(MissionNewswire) The digital divide–the gap between those with access to technology and those without–is particularly apparent in Madagascar. Because of a lack of funding and limited access to technology, many youth have had no training in technology, including basic computer and internet skills. Youth with no technical knowledge or training are severely limited in their ability to compete in the job market and rise out of poverty.
According to UNICEF, 70 percent of Madagascar’s almost 19 million population live in poverty. This percentage includes 5.7 million youth between the ages of 10 and 24 years. This number is expected to double by 2025 with youth expected to continue to face huge challenges.
A new Salesian program in Bemaneviky, Madagascar is working to bring technology training to youth. Salesians have been working in Bemaneviky for many years and run elementary, middle and high schools educating over 3,200 students in this particularly disadvantaged area.
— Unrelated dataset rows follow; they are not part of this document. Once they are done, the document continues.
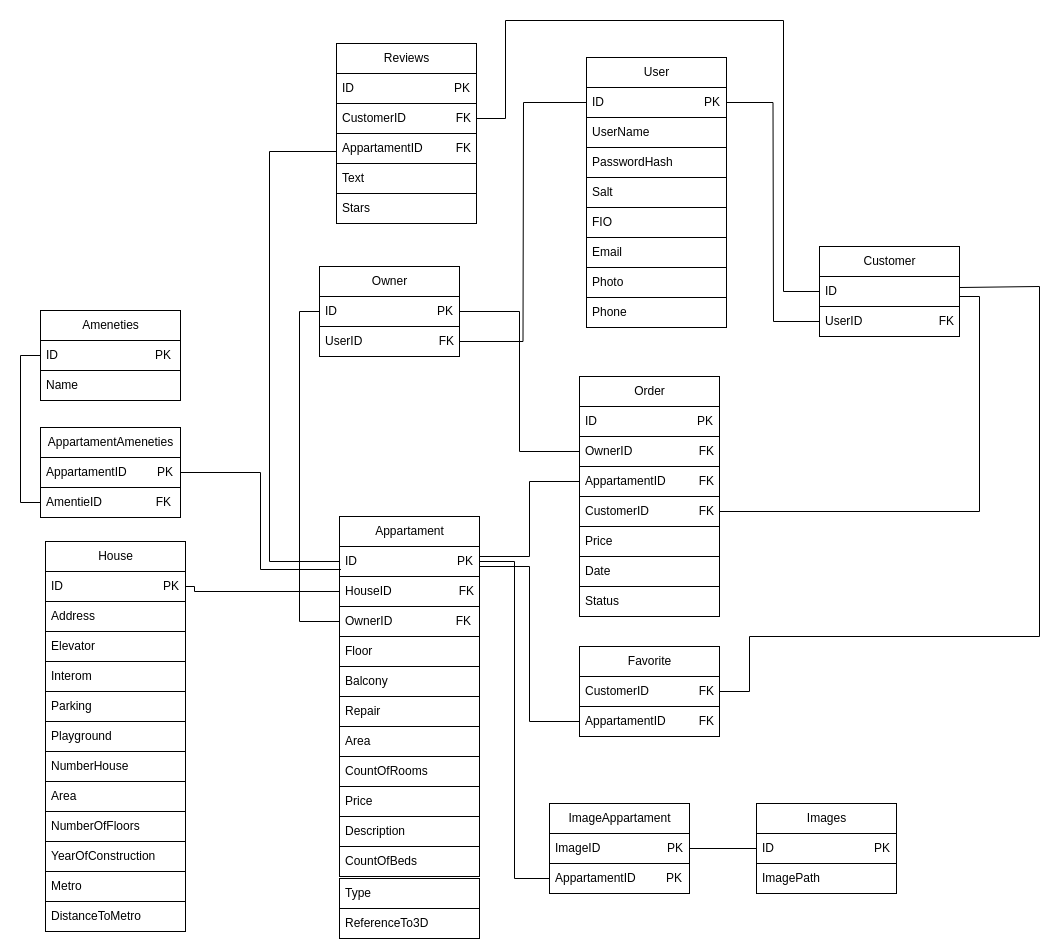
<!DOCTYPE html>
<html lang="en">
<head>
<meta charset="utf-8">
<title>Apartment rental database schema</title>
<style>
:root { --paper: #fff; --ink: #000; }
* { box-sizing: border-box; margin: 0; padding: 0; }
html, body { width: 1061px; height: 951px; overflow: hidden; background: var(--paper); }
.schema { position: relative; width: 1061px; height: 951px; color: var(--ink); font: 12px/29px "Liberation Sans", Arial, sans-serif; }
.entity { position: absolute; left: var(--x); top: var(--y); width: 141px; border: 1px solid var(--ink); border-bottom: 0; background: var(--paper); white-space: nowrap; }
.entity h2, .entity li { height: 30px; border-bottom: 1px solid var(--ink); font-size: 12px; font-weight: 400; }
.entity h2 { text-align: center; }
.entity ul { list-style: none; }
.entity li { display: flex; justify-content: space-between; padding-left: 5px; }
.pk { padding-right: 6px; }
.fk { padding-right: 5px; }
.inset-s { padding-right: 7px; }
.inset-m { padding-right: 8px; }
.inset-l { padding-right: 9px; }
.relations { position: absolute; left: 0; top: 0; fill: none; stroke: var(--ink); stroke-width: 1; }
</style>
</head>
<body>
<main class="schema">
  <section class="entity" style="--x:336px;--y:43px">
    <h2>Reviews</h2>
    <ul>
      <li>ID<span class="pk">PK</span></li>
      <li>CustomerID<span class="fk">FK</span></li>
      <li>AppartamentID<span class="fk">FK</span></li>
      <li>Text</li>
      <li>Stars</li>
    </ul>
  </section>

  <section class="entity" style="--x:586px;--y:57px">
    <h2>User</h2>
    <ul>
      <li>ID<span class="pk">PK</span></li>
      <li>UserName</li>
      <li>PasswordHash</li>
      <li>Salt</li>
      <li>FIO</li>
      <li>Email</li>
      <li>Photo</li>
      <li>Phone</li>
    </ul>
  </section>

  <section class="entity" style="--x:819px;--y:246px">
    <h2>Customer</h2>
    <ul>
      <li>ID</li>
      <li>UserID<span class="fk">FK</span></li>
    </ul>
  </section>

  <section class="entity" style="--x:319px;--y:266px">
    <h2>Owner</h2>
    <ul>
      <li>ID<span class="pk">PK</span></li>
      <li>UserID<span class="fk">FK</span></li>
    </ul>
  </section>

  <section class="entity" style="--x:40px;--y:310px">
    <h2>Ameneties</h2>
    <ul>
      <li>ID<span class="inset-l">PK</span></li>
      <li>Name</li>
    </ul>
  </section>

  <section class="entity" style="--x:40px;--y:427px">
    <h2>AppartamentAmeneties</h2>
    <ul>
      <li>AppartamentID<span class="inset-s">PK</span></li>
      <li>AmentieID<span class="inset-l">FK</span></li>
    </ul>
  </section>

  <section class="entity" style="--x:45px;--y:541px">
    <h2>House</h2>
    <ul>
      <li>ID<span class="pk">PK</span></li>
      <li>Address</li>
      <li>Elevator</li>
      <li>Interom</li>
      <li>Parking</li>
      <li>Playground</li>
      <li>NumberHouse</li>
      <li>Area</li>
      <li>NumberOfFloors</li>
      <li>YearOfConstruction</li>
      <li>Metro</li>
      <li>DistanceToMetro</li>
    </ul>
  </section>

  <section class="entity" style="--x:339px;--y:516px">
    <h2>Appartament</h2>
    <ul>
      <li>ID<span class="pk">PK</span></li>
      <li>HouseID<span class="fk">FK</span></li>
      <li>OwnerID<span class="inset-m">FK</span></li>
      <li>Floor</li>
      <li>Balcony</li>
      <li>Repair</li>
      <li>Area</li>
      <li>CountOfRooms</li>
      <li>Price</li>
      <li>Description</li>
      <li>CountOfBeds</li>
    </ul>
  </section>

  <section class="entity" style="--x:339px;--y:878px">
    <ul>
      <li>Type</li>
      <li>ReferenceTo3D</li>
    </ul>
  </section>

  <section class="entity" style="--x:579px;--y:376px">
    <h2>Order</h2>
    <ul>
      <li>ID<span class="pk">PK</span></li>
      <li>OwnerID<span class="fk">FK</span></li>
      <li>AppartamentID<span class="fk">FK</span></li>
      <li>CustomerID<span class="fk">FK</span></li>
      <li>Price</li>
      <li>Date</li>
      <li>Status</li>
    </ul>
  </section>

  <section class="entity" style="--x:579px;--y:646px">
    <h2>Favorite</h2>
    <ul>
      <li>CustomerID<span class="fk">FK</span></li>
      <li>AppartamentID<span class="fk">FK</span></li>
    </ul>
  </section>

  <section class="entity" style="--x:549px;--y:803px">
    <h2>ImageAppartament</h2>
    <ul>
      <li>ImageID<span class="pk">PK</span></li>
      <li>AppartamentID<span class="inset-s">PK</span></li>
    </ul>
  </section>

  <section class="entity" style="--x:756px;--y:803px">
    <h2>Images</h2>
    <ul>
      <li>ID<span class="pk">PK</span></li>
      <li>ImagePath</li>
    </ul>
  </section>

  <svg class="relations" width="1061" height="951" viewBox="0 0 1061 951" aria-hidden="true">
    <polyline id="reviews-customer" points="477,118.5 505.5,118.5 505.5,20.5 783.5,20.5 783.5,291.5 819,291.5"/>
    <polyline id="reviews-appartament" points="336,151.5 269.5,151.5 269.5,561.5 339,561.5"/>
    <polyline id="user-owner" points="586,102.5 523.5,102.5 523,341.5 460,341.5"/>
    <polyline id="user-customer" points="727,102.5 773,102.5 773.5,321.5 819,321.5"/>
    <polyline id="owner-order" points="460,311.5 519.5,311.5 519.5,451.5 579,451.5"/>
    <polyline id="owner-appartament" points="319,311.5 299.5,311.5 299.5,621.5 339,621.5"/>
    <polyline id="ameneties-link" points="40,355.5 20.5,355.5 20.5,502.5 40,502.5"/>
    <polyline id="link-appartament" points="181,472.5 260.5,472.5 260.5,569.5 341,569.5"/>
    <polyline id="house-appartament" points="186,586.5 194.5,586.5 194.5,591.5 339,591.5"/>
    <polyline id="appartament-order" points="480,556.5 529.5,556.5 529.5,481.5 579,481.5"/>
    <polyline id="appartament-image" points="480,561.5 514.5,561.5 514.5,878.5 549,878.5"/>
    <polyline id="appartament-favorite" points="480,566.5 529.5,566.5 529.5,721.5 579,721.5"/>
    <polyline id="customer-order" points="960,296.5 979.5,296.5 979.5,511.5 720,511.5"/>
    <polyline id="customer-favorite" points="960,287.5 1039.5,286.5 1039.5,636.5 749.5,636.5 749.5,691.5 720,691.5"/>
    <line id="image-images" x1="690" y1="848.5" x2="756" y2="848.5"/>
  </svg>
</main>
</body>
</html>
In September 2012, the Salesians began collaborating with Computer Scientists Without Borders, an organization formed by professional information technology volunteers, and Monclick, one of the leading online sellers of technology products in Italy. A “Back to School” Campaign was initiated which provided the Salesian program four percent of all of Monclick’s online sales through the fall. The program raised close to 35,000 euro, substantially more than the partners expected.
The money raised is helping to create new opportunities for both teachers and students. As a result of this initiative, new equipment including 15 notebooks, one projector and one multifunction printer has been purchased and teachers have been given access to new technology training that they in turn will pass along to their students.
“Students now have the ability to learn more about technology and benefit from its use,” says Father Mark Hyde, executive director of Salesian Missions, the U.S. arm of the Salesians of Don Bosco. “Teachers also benefit by learning new skills and students will have more hands-on use of information technology.”
Volunteers from Computer Scientists Without Borders are training the teachers, most of whom have no experience using a computer, in basic computer skills in addition to teaching them how to utilize the new equipment. The training is intense but has been effective.
“In just nine days I carried out an intensive basic computer course,” explains Mr. Tordini, a volunteer. “I left them with documentation in French, some taken from the internet, some put together ad hoc, and I urged them to study, try, make mistakes and then try again.”
“It is incredible how much we take it for granted and assume that there is universal access and how much we undervalue the power, in terms of freedom and human development, that this can have in places where they have been excluded,” adds Mr. Tordini.
Driving this initiative is Computer Scientists Without Borders, founded in 2005, with the aim to use knowledge and computer tools to help people living in poverty in marginalized communities. Their goal is to close the digital divide – those with access to technology and those without. The organization believes that access to technology is an effective means of aiding social and economic development.
“This is an exciting addition to the schools in Madagascar,” adds Fr. Hyde. “The impact has been far reaching. Students are learning new technology skills and with updated technology and better communication, many families have access to a wealth of knowledge for the first time.”
UNICEF – Madagascar Statistics